A Photo Says a Thousand Words, but Only Offers One Perspective
This week’s blog post was a realization I (Tiffany) had on a recent tour we conducted for dietetic interns. We typically tour a large feed yard with the interns and have a fairly set routine of how the tour proceeds. This year, we decided to mix it up and instead of immediately getting off the bus at the office, we stayed aboard and took a driving tour of the cattle pens first. This offered our tour participants an elevated view of the feed yard because we were in a larger tour bus which sets you up much higher than the average vehicle. This was a unique perspective and one I’m glad we were able to show our dietetic interns.
Part of my typical work week with the Arizona Beef Council has traditionally been heading out to Arizona high school classrooms to teach students on topics ranging from how cattle are raised in Arizona to preparing a delicious beef meal. Most teachers request that I share the beef lifecycle whether they are learning about culinary and have no connection to agriculture or are traditional students in an agriculture education setting. People are asking the question more and more, “Where does my food come from?” and these students, and often times the teacher, want to know the answer. So, we talk about the cow-calf ranch, the weaning process, why we give vaccinations and brand in the state of Arizona. We cover the feed yard and then talk about the harvesting plant with the conclusion of that story being a juicy, delicious steak on the consumer’s plate. (For a more detailed account of the entire beef lifecycle click here.)

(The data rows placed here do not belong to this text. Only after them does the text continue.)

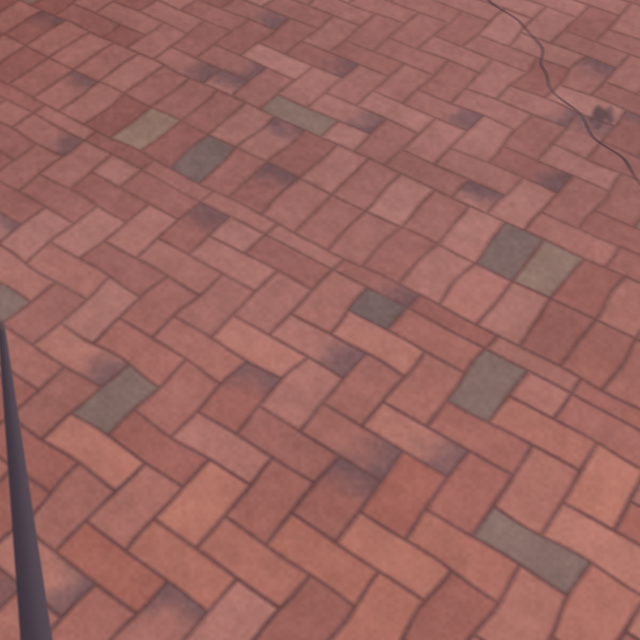
A Shadertoy shader for this texture:

```glsl
// Worn herringbone brick paving seen in perspective, crossed by a band of upright courses.
// The canvas is projected to brick units (one brick is 2 by 1), each brick is found by
// formula and tinted by a hash; joints, stains, a crack and a dark pole go on top.

#define HORIZON 1.302     // height of the vanishing line above the canvas top
#define VANISH_X -0.143   // where the columns converge
#define TILT 0.04         // slope of the rows
#define ROW_SCALE 47.85   // depth of the ground in rows
#define COLUMN_SCALE 0.0503
#define SEAM 35.0         // start of the upright band, in brick units
#define SLIVER 0.6        // thickness of the cut course beside the band
#define JOINT 0.045       // half width of a joint
#define GREY_SHARE 0.07   // share of grey bricks

float hash(vec2 p) {
    return fract(sin(dot(p, vec2(127.1, 311.7))) * 43758.5453);
}

float noise(vec2 p) {
    vec2 i = floor(p), f = fract(p);
    f = f * f * (3.0 - 2.0 * f);
    return mix(mix(hash(i), hash(i + vec2(1, 0)), f.x),
               mix(hash(i + vec2(0, 1)), hash(i + vec2(1, 1)), f.x), f.y);
}

float fbm(vec2 p) {
    return 0.55 * noise(p) + 0.3 * noise(p * 2.1 + 7.3) + 0.15 * noise(p * 4.3 + 3.1);
}

// Distance inward from the edge of a brick with slightly rounded corners
float inset(vec2 p, vec2 corner, vec2 size) {
    vec2 q = abs(p - corner - 0.5 * size) - 0.5 * size + 0.1;
    return 0.1 - length(max(q, 0.0)) - min(max(q.x, q.y), 0.0);
}

// Finds the brick at p: corner and size; returns the distance to its edge
float brick(vec2 p, out vec2 corner, out vec2 size) {
    float s = p.y - SEAM, band = SLIVER + 4.0;
    if (s > 0.0 && s < SLIVER) {               // cut course
        size = vec2(2.0, SLIVER);
        corner = vec2(2.0 * floor(p.x * 0.5), SEAM);
        return inset(p, corner, size);
    }
    if (s > 0.0 && s < band) {                 // two upright courses
        size = vec2(1, 2);
        corner = vec2(floor(p.x + 0.5) - 0.5, SEAM + SLIVER + 2.0 * floor((s - SLIVER) * 0.5));
        return inset(p, corner, size);
    }
    vec2 shift = vec2(0.0, s > 0.0 ? band : 0.0);
    vec2 cell = floor(p - shift);              // herringbone
    float k = mod(cell.x - cell.y, 4.0);
    size = k < 1.5 ? vec2(2, 1) : vec2(1, 2);
    if (k > 0.5 && k < 1.5) cell.x -= 1.0;
    if (k > 1.5 && k < 2.5) cell.y -= 1.0;
    corner = cell + shift;
    return min(inset(p, corner, size), min(abs(s), abs(s - band)));
}

vec3 brickColor(vec2 p, vec2 corner, vec2 size, float near) {
    float pick = hash(corner + 3.7), tone = hash(corner + 11.3);
    vec3 clay = mix(vec3(0.57, 0.375, 0.36), vec3(0.66, 0.46, 0.44), tone);
    vec3 orange = mix(vec3(0.64, 0.39, 0.35), vec3(0.72, 0.47, 0.41), tone);
    vec3 color = mix(clay, orange, near * (0.35 + 0.65 * hash(corner + 5.9)));

    // Grey and tan bricks, more of them in the band
    float inBand = step(SEAM + SLIVER, corner.y) * step(corner.y, SEAM + 4.0);
    vec3 grey = mix(vec3(0.43, 0.37, 0.37), vec3(0.58, 0.48, 0.43), tone);
    color = mix(color, grey, 0.85 * step(pick, GREY_SHARE * (1.0 + inBand)));

    // Burnt ends
    vec2 local = (p - corner) / size;
    float along = size.x > size.y ? local.x : local.y;
    float burn = smoothstep(0.45, 1.0, along + 0.5 * (fbm(p * 2.0) - 0.5));
    color = mix(color, vec3(0.43, 0.33, 0.35), 0.75 * burn * step(0.87, pick));
    return color * (0.94 + 0.12 * fbm(p * 3.0));
}

void mainImage(out vec4 fragColor, in vec2 fragCoord) {
    vec2 uv = fragCoord / iResolution.xy;
    uv.y = 1.0 - uv.y;                         // now measured down from the top

    // Canvas to ground, then to axes along the bricks
    float depth = uv.y + TILT * (uv.x - 0.5) + HORIZON;
    float row = 0.256 - ROW_SCALE / depth;
    float column = (uv.x - VANISH_X) / (COLUMN_SCALE * depth) - 0.143;
    vec2 p = vec2(column + row, column - row);
    p += 0.14 * (vec2(noise(p * 0.9), noise(p * 0.9 + 31.0)) - 0.5);

    // Bricks and joints
    vec2 corner, size;
    float edge = brick(p, corner, size);
    float near = smoothstep(0.2, 0.85, uv.y);
    float soft = 0.15 / depth;
    vec3 color = brickColor(p, corner, size, near);
    vec3 jointColor = mix(vec3(0.46, 0.31, 0.30), vec3(0.40, 0.27, 0.27), near);
    float joint = 1.0 - smoothstep(JOINT - soft, JOINT + soft, edge);
    color = mix(color, jointColor, joint * (0.6 + 0.35 * noise(p * 1.3)));

    // Broad wear, a ruddy far left corner and fine grain
    color *= 0.93 + 0.14 * fbm(p * 0.35);
    float corner_shade = (1.0 - smoothstep(0.0, 0.5, uv.x)) * (1.0 - smoothstep(0.0, 0.45, uv.y));
    color *= mix(vec3(1), vec3(0.93, 0.87, 0.85), corner_shade);
    color += 0.03 * (noise(uv * 150.0) - 0.5);

    // Crack at the far right, with a dark hole
    float crackX = 0.77 + 0.82 * uv.y + 0.05 * (noise(vec2(uv.y * 28.0, 4.0)) - 0.5);
    float crack = 1.0 - smoothstep(0.001, 0.005, abs(uv.x - crackX));
    float hole = 1.0 - smoothstep(0.008, 0.022, length(uv - vec2(0.94, 0.182)) + 0.014 * (noise(uv * 90.0) - 0.5));
    crack *= (1.0 - smoothstep(0.3, 0.34, uv.y)) * (0.4 + 0.6 * noise(uv * 35.0));
    color = mix(color, vec3(0.30, 0.24, 0.26), max(0.8 * crack, 0.7 * hole));

    // Pole at the left edge, widening downward
    float t = (uv.y - 0.5) / 0.5;
    float middle = mix(0.001, 0.057, t), halfWidth = mix(0.005, 0.025, t);
    float pole = 1.0 - smoothstep(-0.003, 0.003, abs(uv.x - middle) - halfWidth);
    vec3 poleColor = mix(vec3(0.25, 0.21, 0.25), vec3(0.34, 0.29, 0.33), smoothstep(-1.0, 1.0, (uv.x - middle) / max(halfWidth, 0.001)));
    color = mix(color, poleColor, pole * smoothstep(0.49, 0.52, uv.y));

    fragColor = vec4(clamp(color, 0.0, 1.0), 1.0);
}
```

A presentation slide I always enjoy showing is an overhead view of a feed yard. This photo does a great job of representing an average feed yard set up. I let the students talk me through what they see instead of telling them what I see and what they notice is often very different from the common misconceptions you hear about feed yards. They tell me they see lots of space for the cattle to move around. They also mention that the cattle are bunched together, but not because of the fences, so we have the conversation about herd instincts (cattle are flight animals by nature and prefer to spend their time surrounded by their own kind). They talk about how there are some cattle gathered at the front of the pens. We talk about why that is: that’s where they get fed and have free choice as to when and how much they eat.
Then I show another photo. This was a photo taken of Lauren and me a few years back at one of our Gate to Plate tours. We were excited to see a lot of hard work coming to fruition, and that excitement is written all over our faces. Because of Lauren and I’s personal perspectives earned through many visits to this and other feed yards in our lifetime, we see nothing but happy cattle in the background and happy, productive employees, in the foreground. But to others who may not have had the privilege to visit a large feed yard, this photo might say something else.
The perspective of this photo shows only one flat view. Immediately behind us, the view is of lots of curious black and white steers standing at the fence line watching us. We interpret their stares as curious, for which Holstein cattle are known, but it might not read that way to someone with less cattle experience. As you look further back into the frame of the photo, your eye is met with more cattle who also looked squished together. Unfortunately, as much fun as this picture is for Lauren and me, it only shows one perspective of a feed yard which doesn’t accurately describe how cattle are housed.
The thing that struck me was this is often the perspective the average person has of feed yards or even dairies (which are often set up similarly). Most people only drive by a feed yard or dairy and never get the chance to talk with the person running these locations, or even better, get to see it from a bird’s eye view.
And it is also a reminder for myself and others in my unique position to be very mindful of the photos we share. I love posting photos on social media of my experiences on feed yards, dairies, and ranches throughout Arizona, but considering what the photo says if there was no explanation given is an important factor to consider. Not every person is going to see or read the text you attach to a photo. Remember, a photo says a thousand words only offers one perspective.